We know it's difficult to get started. In this guide, we’ll explain how to study abroad in full, from how to pick a program to how to bounce back from homesickness, and everything in between!

Why Study Abroad?

There are so many reasons why study abroad programs are life-changing experiences for many international students. Learn more about how studying abroad can help build your future.

What Can I Study Abroad?

Wondering about what you can study abroad? This section of the How to Study Abroad Guide will talk about the different kinds of degrees and programs you can study overseas. 

Preparing For Study Abroad

Now that you have chosen a program and received your acceptance, where do you go from there? Discover more about housing, budgeting, and packing for your overseas travels in this section of the guide.

After Study Abroad

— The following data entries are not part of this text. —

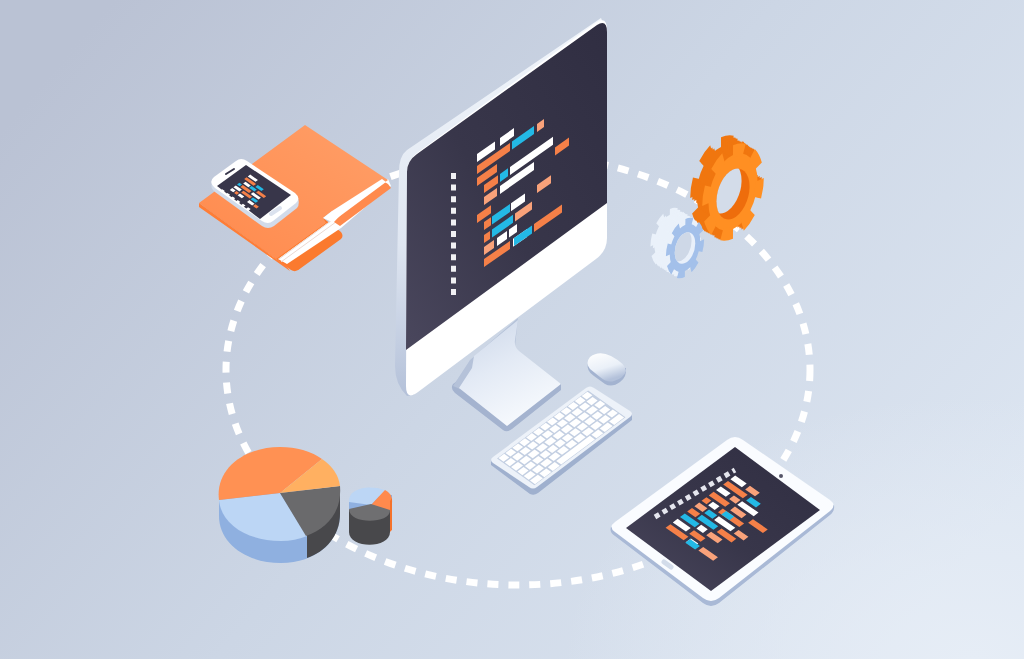
<!DOCTYPE html>
<html lang="en">
<head>
<meta charset="utf-8">
<title>Isometric web development workspace</title>
<style>
:root {
  --orange: #ff9153; --orange-deep: #f5701a; --gear: #ff8a1c; --amber: #ffb061;
  --ink: #38364a; --white: #fff; --cyan: #23b9e6; --peach: #f9a27a; --code: #f58048;
  --blue: #bcd6f5; --blue-deep: #8fb0e0; --grey: #6a6a6c; --grey-deep: #48484b;
  --edge: #a9b8d3; --plate: #e6edf7;
}
html, body { margin: 0; height: 100%; overflow: hidden; }
svg { display: block; width: 1024px; height: 659px; }
.orbit { fill: none; stroke: var(--white); stroke-width: 7; stroke-dasharray: 11 10; }
.code path { fill: none; stroke-width: 8; }
.code .w { stroke: var(--white); }
.code .o { stroke: var(--code); }
.code .p { stroke: var(--peach); }
.code .c { stroke: var(--cyan); }
.small path { stroke-width: 6; }
.white { fill: var(--white); }
.ink { fill: var(--ink); }
</style>
</head>
<body>
<svg viewBox="0 0 1024 659" role="img" aria-label="Computer surrounded by a folder and phone, gears, a tablet and pie charts">
  <defs>
    <linearGradient id="backdrop" x1="0" y1="0.2" x2="1" y2="0.75">
      <stop offset="0" stop-color="#bac2d4"/><stop offset="0.5" stop-color="#ccd6e5"/><stop offset="1" stop-color="#dce5f1"/>
    </linearGradient>
    <radialGradient id="glow" cx="0.95" cy="1" r="0.4">
      <stop offset="0" stop-color="#e6edf6"/><stop offset="1" stop-color="#e6edf6" stop-opacity="0"/>
    </radialGradient>
    <linearGradient id="screen" x1="0" y1="1" x2="1" y2="0">
      <stop offset="0" stop-color="#4a475d"/><stop offset="0.45" stop-color="#38364a"/><stop offset="1" stop-color="#302e42"/>
    </linearGradient>
    <linearGradient id="side" x1="0" y1="0" x2="0" y2="1">
      <stop offset="0" stop-color="#f2f6fb"/><stop offset="0.6" stop-color="#dfe6f1"/><stop offset="1" stop-color="#b4c1d9"/>
    </linearGradient>
    <linearGradient id="foot" x1="0" y1="0" x2="0.5" y2="1">
      <stop offset="0" stop-color="#cbd6e8"/><stop offset="0.5" stop-color="#e3eaf5"/><stop offset="1" stop-color="#f6f9fd"/>
    </linearGradient>
    <linearGradient id="mouse" x1="0" y1="0" x2="0.4" y2="1">
      <stop offset="0" stop-color="#fff"/><stop offset="0.6" stop-color="#eaf0f8"/><stop offset="1" stop-color="#b3c1da"/>
    </linearGradient>
    <linearGradient id="folder" x1="0" y1="1" x2="1" y2="0">
      <stop offset="0" stop-color="#ff8a4d"/><stop offset="1" stop-color="#ff9f68"/>
    </linearGradient>
    <g id="gear" transform="matrix(0.7 -0.32 0 1.06 0 0)">
      <circle r="35" fill="currentColor"/>
      <circle r="38" fill="none" stroke="currentColor" stroke-width="12" stroke-dasharray="16.2 13.6"/>
    </g>
    <ellipse id="bore" rx="23" ry="23" transform="matrix(0.72 -0.32 0 1.06 0 0)"/>
    <clipPath id="bore-clip"><use href="#bore"/></clipPath>
  </defs>

  <rect width="1024" height="659" fill="url(#backdrop)"/>
  <rect width="1024" height="659" fill="url(#glow)"/>

  <ellipse class="orbit" cx="518" cy="370" rx="292" ry="215"/>

  <g id="folder-and-phone">
    <path d="M205 207L291 270Q296 273 301 268L341 239Q344 236 341 232L300 200Z" fill="#fb7a2e"/>
    <path d="M278 259L388 179L391 186L376 198L341 228L287 264Z" fill="#fff"/>
    <path d="M281 262L384 187M279 259L380 185" stroke="#ead9d3" fill="none"/>
    <path d="M376 177L388 184L391 188L340 226L334 222Z" fill="#ff8a4d"/>
    <path d="M199 203L305 125L388 180L338 216L332 211L323 218L326 223L276 259Z" fill="url(#folder)"/>
    <path d="M323 218L332 211L382 179L386 182L332 222Z" fill="#fff"/>
    <path d="M199 203L276 259L286 265L290 271L199 207Z" fill="#ff7d36"/>
    <path d="M213 181Q209 187 215 192L262 226Q268 230 274 226L297 208Q300 205 298 197Z" fill="#d2dbea"/>
    <path d="M214 177L236 161Q241 157 247 161L295 193Q301 198 296 203L273 221Q268 225 262 221L215 188Q208 182 214 177Z" class="white"/>
    <path d="M217 186L246 165L291 195L260 219Z" class="ink"/>
    <path d="M226 174L234 169" stroke="#38364a" stroke-width="2" stroke-linecap="round"/>
    <path d="M271 214L280 208" stroke="#dbe2ee" stroke-width="4" stroke-linecap="round"/>
    <g class="code small" transform="matrix(0.43 0.3 0.4 -0.3 231 189)">
      <path class="w" d="M0 0h8M18 0h10M40 0h12M0 9h14M32 18h18M6 27h12M0 45h18"/>
      <path class="o" d="M10 0h6M54 0h8M18 9h20M8 18h20M36 27h18M0 36h22"/>
      <path class="c" d="M40 9h12M20 27h12M26 36h14M0 18h6"/>
      <path d="M-10 -14h70" stroke="#fff" stroke-dasharray="6 6" class="w"/>
    </g>
  </g>

  <g id="gears">
    <g color="#f0760f">
      <use href="#gear" x="721" y="184"/><use href="#gear" x="723" y="186"/>
      <use href="#gear" x="725" y="187"/><use href="#gear" x="727" y="189"/>
      <use href="#gear" x="729" y="190"/><use href="#gear" x="731" y="191"/>
    </g>
    <use href="#gear" x="733" y="192" color="#ff8f22"/>
    <g transform="translate(733 194)">
      <use href="#bore" fill="#ee6d0c"/>
      <g clip-path="url(#bore-clip)"><use href="#bore" x="-8" y="-6" fill="#d3dce9"/></g>
    </g>
    <g transform="translate(685 248) scale(0.62)">
      <g color="#eaf1fa">
        <use href="#gear" x="-25" y="-16"/><use href="#gear" x="-21" y="-13"/><use href="#gear" x="-17" y="-10"/>
        <use href="#gear" x="-13" y="-8"/><use href="#gear" x="-9" y="-6"/><use href="#gear" x="-5" y="-3"/>
      </g>
      <use href="#gear" color="#a3c0ea"/>
      <use href="#bore" fill="#e9f0fa"/>
      <g clip-path="url(#bore-clip)"><use href="#bore" x="-6" y="-4" fill="#ced8e7"/></g>
    </g>
  </g>

  <g id="computer">
    <g id="stand">
      <path d="M453 384Q450 389 455 393L503 430Q507 433 512 429L561 390V384L500 350Z" fill="#a4b3cf"/>
      <path d="M470 360L518 318L515 346L484 358L460 389L453 386Z" fill="#b5c2d9"/>
      <path d="M474 356L518 320L515 340Q514 347 519 351L561 384L507 426L459 388L472 368Z" fill="url(#foot)"/>
    </g>
    <path d="M407 150Q399 156 399 172L395 366Q395 384 407 396L414 395V160L606 30L601 18Z" fill="url(#side)"/>
    <path d="M407 172Q407 161 417 153L597 22Q607 16 607 30V238Q607 251 596 259L418 392Q406 401 406 386Z" class="white"/>
    <path d="M407 172Q407 161 417 154L597 25Q607 19 607 32V203L406 350Z" fill="url(#screen)"/>
    <path d="M453.500 173V298" stroke="#f1f1f4" stroke-width="5" stroke-dasharray="6 5.6"/>
    <g class="code" transform="translate(477 0) skewY(-35)">
      <path class="w" d="M0 158h18M23 158h14M33 194h43M23 206h34M34 231h14M20 256h10M32 256h8M36 268h14"/>
      <path class="o" d="M0 170h33M0 182h20M78 206h14M7 194h14M0 219h14M7 231h7M7 244h6M7 268h26M57 268h28"/>
      <path class="p" d="M60 170h7M7 206h13M60 231h14M38 244h17M7 256h10"/>
      <path class="c" d="M35 170h22M23 194h8M15 231h18M15 244h21M37 268h18"/>
    </g>
  </g>

  <g id="keyboard">
    <path d="M491 460V465L530 494Q534 496 538 493L632 420V414L560 420Z" fill="#9fb0ce"/>
    <path d="M493 457L586 388Q590 385 594 388L630 411Q634 414 630 417L537 487Q533 490 529 487L493 463Q489 460 493 457Z" fill="#edf2f9"/>
    <g transform="matrix(0.99 -0.74 0.42 0.3 491 460)" fill="none">
      <path d="M4 5H96V94H4Z" fill="#c3cfe2"/>
      <g stroke="#fff" stroke-width="12">
        <path d="M5 12H95" stroke-dasharray="5.800 1.200"/>
        <path d="M5 27H95M5 57H95" stroke-dasharray="6.200 1.300"/>
        <path d="M5 42H95M5 72H95" stroke-dasharray="7 1.400"/>
        <path d="M5 87h8M14.500 87h7M23 87h7M31.500 87h34M67 87h7M75.500 87h8M85 87h10"/>
      </g>
    </g>
  </g>

  <g id="mouse-device">
    <path d="M588 363Q586 371 594 376L605 384Q612 388 620 382Q627 377 626 368Z" fill="#a3b3d0"/>
    <path d="M590 357Q599 350 611 356Q626 364 626 371Q624 378 614 381Q607 383 600 377L590 369Q585 363 590 357Z" fill="url(#mouse)"/>
  </g>

  <g id="tablet">
    <path d="M611 527Q609 532 615 536L703 603Q711 609 719 603L830 515Q835 511 834 505Z" fill="#a9b9d6"/>
    <path d="M615 522L727 440Q735 434 743 440L830 500Q837 505 830 511L719 598Q711 604 703 598L615 532Q608 527 615 522Z" fill="#fafcff"/>
    <path d="M626 528L735 447L820 510L711 591Z" fill="url(#screen)"/>
    <circle cx="781" cy="476" r="2" fill="#555568"/>
    <path d="M664 562L671 567" stroke="#d3dcea" stroke-width="5" stroke-linecap="round"/>
    <path d="M655 517L735 470" stroke="#e5e6ee" stroke-width="5" stroke-dasharray="5 4"/>
    <g class="code small" transform="matrix(0.82 0.57 0.8 -0.6 668 526)">
      <path class="w" d="M25 0h9M0 9h16M20 18h8M24 36h20M8 45h8M0 63h12M26 63h20M0 81h14"/>
      <path class="o" d="M0 0h22M20 9h14M0 27h10M36 27h18M0 45h6M20 45h26M0 54h20M48 54h18M0 72h24"/>
      <path class="p" d="M40 0h18M32 18h14M0 36h10M48 36h12M26 54h14M16 63h8M18 81h12"/>
      <path class="c" d="M25 -1h12M0 18h18M12 27h20M12 36h10M24 45h10M28 72h12"/>
    </g>
  </g>

  <g id="pie-large">
    <path d="M219 494V516C219 544 247 563 281 563C316 563 340 541 340 514V488Z" fill="#8fb0e0"/>
    <path d="M307 530L340 488V514C340 536 325 552 307 558Z" fill="#48484b"/>
    <path d="M280 493L219 500C221 524 247 541 281 541Q295 541 307 536Z" fill="#bcd6f5"/>
    <path d="M280 493L340 486C342 511 328 528 306 536Z" fill="#6a6a6c"/>
    <path d="M280 493L219 500C215 470 243 447 280 447Q305 447 322 459Z" fill="#ff9153"/>
    <path d="M280 493L322 459Q338 470 340 486Z" fill="#ffb061"/>
  </g>

  <g id="pie-small">
    <path d="M371 505L392 495V530L380 538Z" fill="#f5722a"/>
    <path d="M349 500V510L370 520L392 510V495Z" fill="#8fb0e0"/>
    <path d="M371 505L349 502C348 489 367 484 385 490Z" fill="#bcd6f5"/>
    <path d="M371 505L385 490Q393 494 392 503L390 513Z" fill="#ff8a4d"/>
    <path d="M349 510V532C349 549 390 549 390 532V510Z" fill="#48484b"/>
    <path d="M349 509L371 504L390 510C391 524 349 525 349 509Z" fill="#6f6f71"/>
    <path d="M390 501L392 498V529L390 532Z" fill="#f5722a"/>
  </g>
</svg>
</body>
</html>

So, you have had an incredible adventure and are looking at your options after your time is up? We have some ideas for you. Find out more about how to put study abroad on your resume, and what to do if you want to stay in your study abroad country.